(Saved entries)
####################
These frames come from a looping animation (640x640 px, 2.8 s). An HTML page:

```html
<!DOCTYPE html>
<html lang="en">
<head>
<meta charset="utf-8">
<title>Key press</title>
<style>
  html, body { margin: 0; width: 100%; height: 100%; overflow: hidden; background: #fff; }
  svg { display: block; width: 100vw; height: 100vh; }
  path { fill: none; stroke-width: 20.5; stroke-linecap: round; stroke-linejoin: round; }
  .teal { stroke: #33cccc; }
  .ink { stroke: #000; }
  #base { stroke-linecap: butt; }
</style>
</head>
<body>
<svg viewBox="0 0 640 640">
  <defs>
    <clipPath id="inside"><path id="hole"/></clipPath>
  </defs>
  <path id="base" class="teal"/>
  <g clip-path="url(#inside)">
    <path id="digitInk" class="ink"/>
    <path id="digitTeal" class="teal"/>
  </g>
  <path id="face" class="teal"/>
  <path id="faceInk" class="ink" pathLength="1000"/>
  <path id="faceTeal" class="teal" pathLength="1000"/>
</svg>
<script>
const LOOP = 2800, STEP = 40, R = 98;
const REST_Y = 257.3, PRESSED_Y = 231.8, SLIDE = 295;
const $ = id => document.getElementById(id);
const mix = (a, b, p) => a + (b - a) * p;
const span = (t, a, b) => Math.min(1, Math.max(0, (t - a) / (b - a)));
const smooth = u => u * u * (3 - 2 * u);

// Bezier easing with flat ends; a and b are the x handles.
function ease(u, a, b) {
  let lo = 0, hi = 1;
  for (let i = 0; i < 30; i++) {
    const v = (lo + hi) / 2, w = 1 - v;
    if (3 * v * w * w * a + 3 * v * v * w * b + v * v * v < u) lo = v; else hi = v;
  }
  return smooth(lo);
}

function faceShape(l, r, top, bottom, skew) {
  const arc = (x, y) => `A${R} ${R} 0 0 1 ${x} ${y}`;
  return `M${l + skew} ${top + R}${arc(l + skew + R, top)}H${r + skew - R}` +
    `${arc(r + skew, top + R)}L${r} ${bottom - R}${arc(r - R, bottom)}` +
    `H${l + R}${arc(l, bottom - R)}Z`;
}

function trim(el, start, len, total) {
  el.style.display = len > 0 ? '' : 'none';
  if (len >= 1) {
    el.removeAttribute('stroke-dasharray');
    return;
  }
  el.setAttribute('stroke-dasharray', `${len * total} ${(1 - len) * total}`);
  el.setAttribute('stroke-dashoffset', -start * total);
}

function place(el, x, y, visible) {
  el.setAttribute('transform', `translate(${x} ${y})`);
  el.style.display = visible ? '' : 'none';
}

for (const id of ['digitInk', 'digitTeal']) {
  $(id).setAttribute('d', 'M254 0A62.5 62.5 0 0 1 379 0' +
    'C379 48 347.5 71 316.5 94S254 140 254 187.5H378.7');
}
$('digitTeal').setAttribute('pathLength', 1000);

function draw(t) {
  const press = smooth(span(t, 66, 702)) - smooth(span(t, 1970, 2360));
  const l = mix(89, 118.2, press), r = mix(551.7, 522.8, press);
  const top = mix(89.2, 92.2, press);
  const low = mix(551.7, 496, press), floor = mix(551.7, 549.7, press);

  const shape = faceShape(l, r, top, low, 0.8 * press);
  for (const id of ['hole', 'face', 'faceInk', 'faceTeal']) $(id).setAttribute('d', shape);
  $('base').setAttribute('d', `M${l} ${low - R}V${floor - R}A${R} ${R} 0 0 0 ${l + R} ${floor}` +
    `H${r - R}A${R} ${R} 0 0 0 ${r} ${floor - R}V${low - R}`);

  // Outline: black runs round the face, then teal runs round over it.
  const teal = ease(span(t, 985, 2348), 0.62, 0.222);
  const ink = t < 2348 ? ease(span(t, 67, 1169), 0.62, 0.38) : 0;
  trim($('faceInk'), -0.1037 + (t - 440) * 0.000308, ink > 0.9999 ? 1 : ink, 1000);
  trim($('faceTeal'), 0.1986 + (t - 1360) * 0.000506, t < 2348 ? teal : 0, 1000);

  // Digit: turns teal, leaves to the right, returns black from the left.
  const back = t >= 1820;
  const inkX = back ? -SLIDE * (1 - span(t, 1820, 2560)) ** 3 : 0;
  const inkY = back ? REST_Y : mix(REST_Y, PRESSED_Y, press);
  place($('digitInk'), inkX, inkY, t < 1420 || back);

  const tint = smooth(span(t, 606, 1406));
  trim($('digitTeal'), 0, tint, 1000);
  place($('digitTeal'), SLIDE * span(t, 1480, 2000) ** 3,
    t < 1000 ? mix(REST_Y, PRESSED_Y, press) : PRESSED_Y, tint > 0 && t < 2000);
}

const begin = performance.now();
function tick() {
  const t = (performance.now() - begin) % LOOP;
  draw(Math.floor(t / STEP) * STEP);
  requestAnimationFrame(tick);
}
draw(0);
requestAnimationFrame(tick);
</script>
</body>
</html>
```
####################
Output the entries verbatim.

These frames come from a looping animation (640x640 px, 2.8 s). An HTML page:

```html
<!DOCTYPE html>
<html lang="en">
<head>
<meta charset="utf-8">
<title>Key press</title>
<style>
  html, body { margin: 0; width: 100%; height: 100%; overflow: hidden; background: #fff; }
  svg { display: block; width: 100vw; height: 100vh; }
  path { fill: none; stroke-width: 20.5; stroke-linecap: round; stroke-linejoin: round; }
  .teal { stroke: #33cccc; }
  .ink { stroke: #000; }
  #base { stroke-linecap: butt; }
</style>
</head>
<body>
<svg viewBox="0 0 640 640">
  <defs>
    <clipPath id="inside"><path id="hole"/></clipPath>
  </defs>
  <path id="base" class="teal"/>
  <g clip-path="url(#inside)">
    <path id="digitInk" class="ink"/>
    <path id="digitTeal" class="teal"/>
  </g>
  <path id="face" class="teal"/>
  <path id="faceInk" class="ink" pathLength="1000"/>
  <path id="faceTeal" class="teal" pathLength="1000"/>
</svg>
<script>
const LOOP = 2800, STEP = 40, R = 98;
const REST_Y = 257.3, PRESSED_Y = 231.8, SLIDE = 295;
const $ = id => document.getElementById(id);
const mix = (a, b, p) => a + (b - a) * p;
const span = (t, a, b) => Math.min(1, Math.max(0, (t - a) / (b - a)));
const smooth = u => u * u * (3 - 2 * u);

// Bezier easing with flat ends; a and b are the x handles.
function ease(u, a, b) {
  let lo = 0, hi = 1;
  for (let i = 0; i < 30; i++) {
    const v = (lo + hi) / 2, w = 1 - v;
    if (3 * v * w * w * a + 3 * v * v * w * b + v * v * v < u) lo = v; else hi = v;
  }
  return smooth(lo);
}

function faceShape(l, r, top, bottom, skew) {
  const arc = (x, y) => `A${R} ${R} 0 0 1 ${x} ${y}`;
  return `M${l + skew} ${top + R}${arc(l + skew + R, top)}H${r + skew - R}` +
    `${arc(r + skew, top + R)}L${r} ${bottom - R}${arc(r - R, bottom)}` +
    `H${l + R}${arc(l, bottom - R)}Z`;
}

function trim(el, start, len, total) {
  el.style.display = len > 0 ? '' : 'none';
  if (len >= 1) {
    el.removeAttribute('stroke-dasharray');
    return;
  }
  el.setAttribute('stroke-dasharray', `${len * total} ${(1 - len) * total}`);
  el.setAttribute('stroke-dashoffset', -start * total);
}

function place(el, x, y, visible) {
  el.setAttribute('transform', `translate(${x} ${y})`);
  el.style.display = visible ? '' : 'none';
}

for (const id of ['digitInk', 'digitTeal']) {
  $(id).setAttribute('d', 'M254 0A62.5 62.5 0 0 1 379 0' +
    'C379 48 347.5 71 316.5 94S254 140 254 187.5H378.7');
}
$('digitTeal').setAttribute('pathLength', 1000);

function draw(t) {
  const press = smooth(span(t, 66, 702)) - smooth(span(t, 1970, 2360));
  const l = mix(89, 118.2, press), r = mix(551.7, 522.8, press);
  const top = mix(89.2, 92.2, press);
  const low = mix(551.7, 496, press), floor = mix(551.7, 549.7, press);

  const shape = faceShape(l, r, top, low, 0.8 * press);
  for (const id of ['hole', 'face', 'faceInk', 'faceTeal']) $(id).setAttribute('d', shape);
  $('base').setAttribute('d', `M${l} ${low - R}V${floor - R}A${R} ${R} 0 0 0 ${l + R} ${floor}` +
    `H${r - R}A${R} ${R} 0 0 0 ${r} ${floor - R}V${low - R}`);

  // Outline: black runs round the face, then teal runs round over it.
  const teal = ease(span(t, 985, 2348), 0.62, 0.222);
  const ink = t < 2348 ? ease(span(t, 67, 1169), 0.62, 0.38) : 0;
  trim($('faceInk'), -0.1037 + (t - 440) * 0.000308, ink > 0.9999 ? 1 : ink, 1000);
  trim($('faceTeal'), 0.1986 + (t - 1360) * 0.000506, t < 2348 ? teal : 0, 1000);

  // Digit: turns teal, leaves to the right, returns black from the left.
  const back = t >= 1820;
  const inkX = back ? -SLIDE * (1 - span(t, 1820, 2560)) ** 3 : 0;
  const inkY = back ? REST_Y : mix(REST_Y, PRESSED_Y, press);
  place($('digitInk'), inkX, inkY, t < 1420 || back);

  const tint = smooth(span(t, 606, 1406));
  trim($('digitTeal'), 0, tint, 1000);
  place($('digitTeal'), SLIDE * span(t, 1480, 2000) ** 3,
    t < 1000 ? mix(REST_Y, PRESSED_Y, press) : PRESSED_Y, tint > 0 && t < 2000);
}

const begin = performance.now();
function tick() {
  const t = (performance.now() - begin) % LOOP;
  draw(Math.floor(t / STEP) * STEP);
  requestAnimationFrame(tick);
}
draw(0);
requestAnimationFrame(tick);
</script>
</body>
</html>
```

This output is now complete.